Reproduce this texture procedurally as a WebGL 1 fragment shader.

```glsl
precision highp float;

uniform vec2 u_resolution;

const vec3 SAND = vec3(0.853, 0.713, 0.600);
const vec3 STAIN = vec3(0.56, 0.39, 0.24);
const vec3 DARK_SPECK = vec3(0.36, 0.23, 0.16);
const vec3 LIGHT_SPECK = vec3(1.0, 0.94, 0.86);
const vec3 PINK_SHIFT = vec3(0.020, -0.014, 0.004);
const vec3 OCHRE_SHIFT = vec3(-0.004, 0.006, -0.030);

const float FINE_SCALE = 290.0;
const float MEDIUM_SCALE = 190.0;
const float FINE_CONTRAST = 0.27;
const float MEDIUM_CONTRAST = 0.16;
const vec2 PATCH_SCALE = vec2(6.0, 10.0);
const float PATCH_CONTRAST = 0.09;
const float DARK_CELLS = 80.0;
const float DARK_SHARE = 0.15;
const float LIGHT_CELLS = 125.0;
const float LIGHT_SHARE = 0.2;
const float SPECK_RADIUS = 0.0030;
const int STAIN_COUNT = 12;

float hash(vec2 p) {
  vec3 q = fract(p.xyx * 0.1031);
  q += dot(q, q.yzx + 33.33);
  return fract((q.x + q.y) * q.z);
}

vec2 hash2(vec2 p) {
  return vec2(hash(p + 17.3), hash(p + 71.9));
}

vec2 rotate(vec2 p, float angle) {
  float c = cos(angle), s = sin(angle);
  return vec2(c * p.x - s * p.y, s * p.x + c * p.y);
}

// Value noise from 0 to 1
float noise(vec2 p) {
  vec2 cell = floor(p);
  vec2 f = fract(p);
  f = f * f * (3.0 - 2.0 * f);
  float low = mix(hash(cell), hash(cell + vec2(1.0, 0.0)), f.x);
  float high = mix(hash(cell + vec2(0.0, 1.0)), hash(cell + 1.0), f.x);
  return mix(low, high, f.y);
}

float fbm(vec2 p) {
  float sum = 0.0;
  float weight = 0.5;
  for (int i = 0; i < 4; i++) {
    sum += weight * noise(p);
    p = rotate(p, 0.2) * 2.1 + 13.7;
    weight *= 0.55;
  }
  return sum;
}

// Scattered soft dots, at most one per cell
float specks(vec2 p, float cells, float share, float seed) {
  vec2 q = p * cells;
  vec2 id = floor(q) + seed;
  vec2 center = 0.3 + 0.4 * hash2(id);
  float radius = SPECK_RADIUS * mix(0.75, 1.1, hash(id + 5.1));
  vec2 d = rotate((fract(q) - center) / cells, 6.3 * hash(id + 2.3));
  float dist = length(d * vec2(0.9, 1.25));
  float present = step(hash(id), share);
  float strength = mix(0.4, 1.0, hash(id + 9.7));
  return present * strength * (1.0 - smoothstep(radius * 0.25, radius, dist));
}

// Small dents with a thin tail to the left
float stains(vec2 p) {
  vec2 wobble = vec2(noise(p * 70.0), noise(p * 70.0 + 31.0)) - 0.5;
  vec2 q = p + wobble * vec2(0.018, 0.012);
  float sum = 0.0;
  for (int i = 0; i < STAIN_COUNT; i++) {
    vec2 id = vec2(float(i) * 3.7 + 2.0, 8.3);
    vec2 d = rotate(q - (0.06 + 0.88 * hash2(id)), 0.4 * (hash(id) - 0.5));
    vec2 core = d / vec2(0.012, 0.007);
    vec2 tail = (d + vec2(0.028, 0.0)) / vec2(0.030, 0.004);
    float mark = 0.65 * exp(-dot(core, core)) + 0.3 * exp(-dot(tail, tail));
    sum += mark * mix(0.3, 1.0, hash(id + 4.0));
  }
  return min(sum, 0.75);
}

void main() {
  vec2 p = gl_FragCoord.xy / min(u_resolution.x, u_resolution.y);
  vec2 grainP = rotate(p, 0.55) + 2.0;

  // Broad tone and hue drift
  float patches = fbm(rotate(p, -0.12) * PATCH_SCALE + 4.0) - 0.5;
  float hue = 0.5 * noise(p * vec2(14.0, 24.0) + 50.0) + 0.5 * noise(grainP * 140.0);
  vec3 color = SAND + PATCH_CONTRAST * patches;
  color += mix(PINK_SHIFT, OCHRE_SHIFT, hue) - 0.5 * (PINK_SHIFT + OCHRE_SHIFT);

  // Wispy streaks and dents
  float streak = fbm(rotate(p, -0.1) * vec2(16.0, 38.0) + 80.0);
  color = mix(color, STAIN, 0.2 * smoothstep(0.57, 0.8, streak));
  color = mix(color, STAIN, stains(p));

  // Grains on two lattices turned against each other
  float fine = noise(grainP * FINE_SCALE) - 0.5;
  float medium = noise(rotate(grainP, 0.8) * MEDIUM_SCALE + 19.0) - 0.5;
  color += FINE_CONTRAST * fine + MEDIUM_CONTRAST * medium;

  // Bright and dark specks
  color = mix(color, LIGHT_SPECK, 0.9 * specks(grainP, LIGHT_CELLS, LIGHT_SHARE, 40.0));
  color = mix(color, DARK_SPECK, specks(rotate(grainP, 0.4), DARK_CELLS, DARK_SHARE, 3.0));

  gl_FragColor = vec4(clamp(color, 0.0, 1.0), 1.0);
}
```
▬▬▬▬▬▬▬▬▬▬
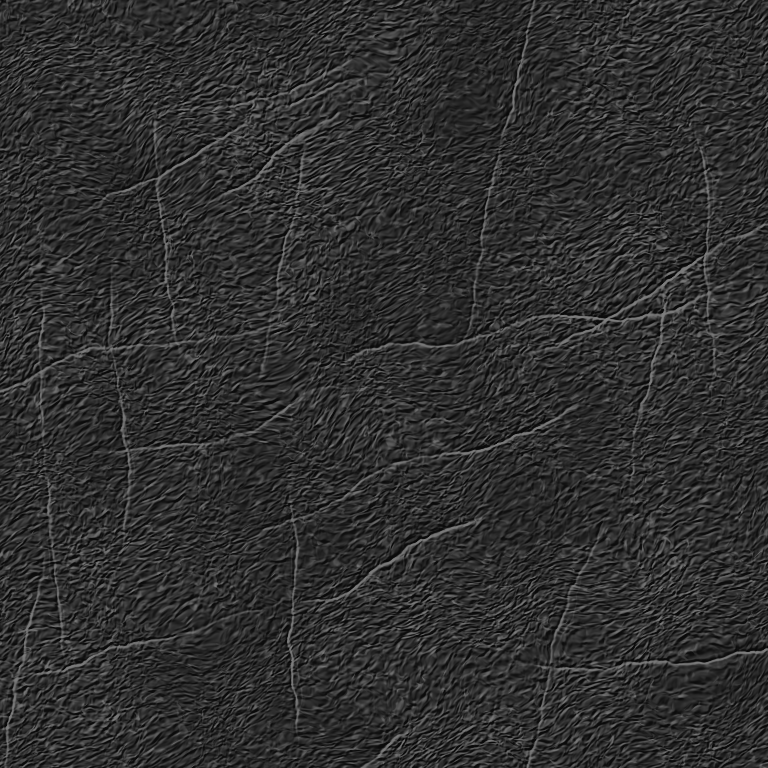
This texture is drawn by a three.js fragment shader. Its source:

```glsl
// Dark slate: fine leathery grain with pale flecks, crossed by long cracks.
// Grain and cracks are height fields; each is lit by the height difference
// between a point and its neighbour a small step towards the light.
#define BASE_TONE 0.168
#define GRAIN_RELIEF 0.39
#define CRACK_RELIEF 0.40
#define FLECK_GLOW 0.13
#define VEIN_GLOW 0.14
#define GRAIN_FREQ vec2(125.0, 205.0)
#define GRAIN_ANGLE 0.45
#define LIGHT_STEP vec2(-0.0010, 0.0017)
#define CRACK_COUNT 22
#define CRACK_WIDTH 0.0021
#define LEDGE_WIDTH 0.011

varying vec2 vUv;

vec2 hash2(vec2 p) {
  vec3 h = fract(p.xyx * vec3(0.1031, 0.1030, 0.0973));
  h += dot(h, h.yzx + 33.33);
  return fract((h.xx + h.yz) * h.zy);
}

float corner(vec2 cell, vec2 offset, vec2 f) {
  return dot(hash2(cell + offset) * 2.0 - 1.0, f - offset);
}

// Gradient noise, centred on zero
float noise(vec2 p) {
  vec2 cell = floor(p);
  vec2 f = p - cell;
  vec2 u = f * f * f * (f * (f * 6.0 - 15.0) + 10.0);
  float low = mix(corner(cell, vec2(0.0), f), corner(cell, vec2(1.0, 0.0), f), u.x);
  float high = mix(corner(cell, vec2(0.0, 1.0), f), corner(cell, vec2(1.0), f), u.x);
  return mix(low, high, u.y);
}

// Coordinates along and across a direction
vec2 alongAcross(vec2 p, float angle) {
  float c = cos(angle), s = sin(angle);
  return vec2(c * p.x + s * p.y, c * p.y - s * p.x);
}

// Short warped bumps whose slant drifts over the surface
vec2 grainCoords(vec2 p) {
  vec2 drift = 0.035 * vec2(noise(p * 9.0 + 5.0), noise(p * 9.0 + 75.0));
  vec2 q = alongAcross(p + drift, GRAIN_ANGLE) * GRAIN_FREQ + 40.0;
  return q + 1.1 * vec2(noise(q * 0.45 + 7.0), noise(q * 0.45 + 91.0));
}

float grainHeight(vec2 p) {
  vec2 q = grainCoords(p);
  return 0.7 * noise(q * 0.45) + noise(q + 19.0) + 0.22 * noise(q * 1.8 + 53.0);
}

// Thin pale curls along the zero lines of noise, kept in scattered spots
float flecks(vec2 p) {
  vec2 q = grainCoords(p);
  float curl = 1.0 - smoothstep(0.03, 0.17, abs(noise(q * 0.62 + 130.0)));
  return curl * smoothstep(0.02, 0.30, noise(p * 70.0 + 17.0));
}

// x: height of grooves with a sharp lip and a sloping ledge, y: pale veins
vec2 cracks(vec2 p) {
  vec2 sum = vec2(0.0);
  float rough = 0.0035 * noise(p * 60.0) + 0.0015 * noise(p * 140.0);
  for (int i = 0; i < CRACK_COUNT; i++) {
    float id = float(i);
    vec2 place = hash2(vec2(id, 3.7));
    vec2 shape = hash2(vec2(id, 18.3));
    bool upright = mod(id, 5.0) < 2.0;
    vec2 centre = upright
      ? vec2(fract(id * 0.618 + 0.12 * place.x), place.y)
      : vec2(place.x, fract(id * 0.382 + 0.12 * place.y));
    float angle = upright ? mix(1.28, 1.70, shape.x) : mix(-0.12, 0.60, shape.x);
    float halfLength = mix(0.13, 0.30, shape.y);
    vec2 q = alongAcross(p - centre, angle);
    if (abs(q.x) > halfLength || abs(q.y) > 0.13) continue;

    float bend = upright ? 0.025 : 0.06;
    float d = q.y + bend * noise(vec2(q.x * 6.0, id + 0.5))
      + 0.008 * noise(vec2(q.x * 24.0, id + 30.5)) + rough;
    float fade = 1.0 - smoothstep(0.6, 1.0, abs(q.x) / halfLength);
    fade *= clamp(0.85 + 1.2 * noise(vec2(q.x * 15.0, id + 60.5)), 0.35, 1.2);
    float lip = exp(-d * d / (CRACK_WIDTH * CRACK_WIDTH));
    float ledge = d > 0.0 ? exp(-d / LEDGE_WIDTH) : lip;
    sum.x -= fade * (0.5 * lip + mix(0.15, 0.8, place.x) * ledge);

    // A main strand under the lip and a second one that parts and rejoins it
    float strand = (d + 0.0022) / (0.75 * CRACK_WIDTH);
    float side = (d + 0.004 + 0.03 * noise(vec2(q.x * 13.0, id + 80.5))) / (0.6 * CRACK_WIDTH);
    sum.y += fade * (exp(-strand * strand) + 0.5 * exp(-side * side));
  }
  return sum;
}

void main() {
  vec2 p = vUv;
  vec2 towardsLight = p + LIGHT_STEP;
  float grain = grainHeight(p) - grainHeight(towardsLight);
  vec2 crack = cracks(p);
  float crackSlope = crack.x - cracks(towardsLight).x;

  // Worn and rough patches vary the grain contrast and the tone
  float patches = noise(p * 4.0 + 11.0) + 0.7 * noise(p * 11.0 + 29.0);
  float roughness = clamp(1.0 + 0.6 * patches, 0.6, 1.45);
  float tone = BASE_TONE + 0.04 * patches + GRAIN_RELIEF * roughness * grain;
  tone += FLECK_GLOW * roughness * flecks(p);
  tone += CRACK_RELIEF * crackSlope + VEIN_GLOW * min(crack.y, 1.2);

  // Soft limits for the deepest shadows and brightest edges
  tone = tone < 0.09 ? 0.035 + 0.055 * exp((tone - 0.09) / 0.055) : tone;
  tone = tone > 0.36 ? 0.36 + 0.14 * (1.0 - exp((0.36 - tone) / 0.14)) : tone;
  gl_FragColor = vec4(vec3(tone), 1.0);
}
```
▬▬▬▬▬▬▬▬▬▬
▶ _WORK REQUIRED_
All lines holding the word "define" must be found in the listing and copied.

▶ _WRITTEN RESPONSE_
#define BASE_TONE 0.168
#define GRAIN_RELIEF 0.39
#define CRACK_RELIEF 0.40
#define FLECK_GLOW 0.13
#define VEIN_GLOW 0.14
#define GRAIN_FREQ vec2(125.0, 205.0)
#define GRAIN_ANGLE 0.45
#define LIGHT_STEP vec2(-0.0010, 0.0017)
#define CRACK_COUNT 22
#define CRACK_WIDTH 0.0021
#define LEDGE_WIDTH 0.011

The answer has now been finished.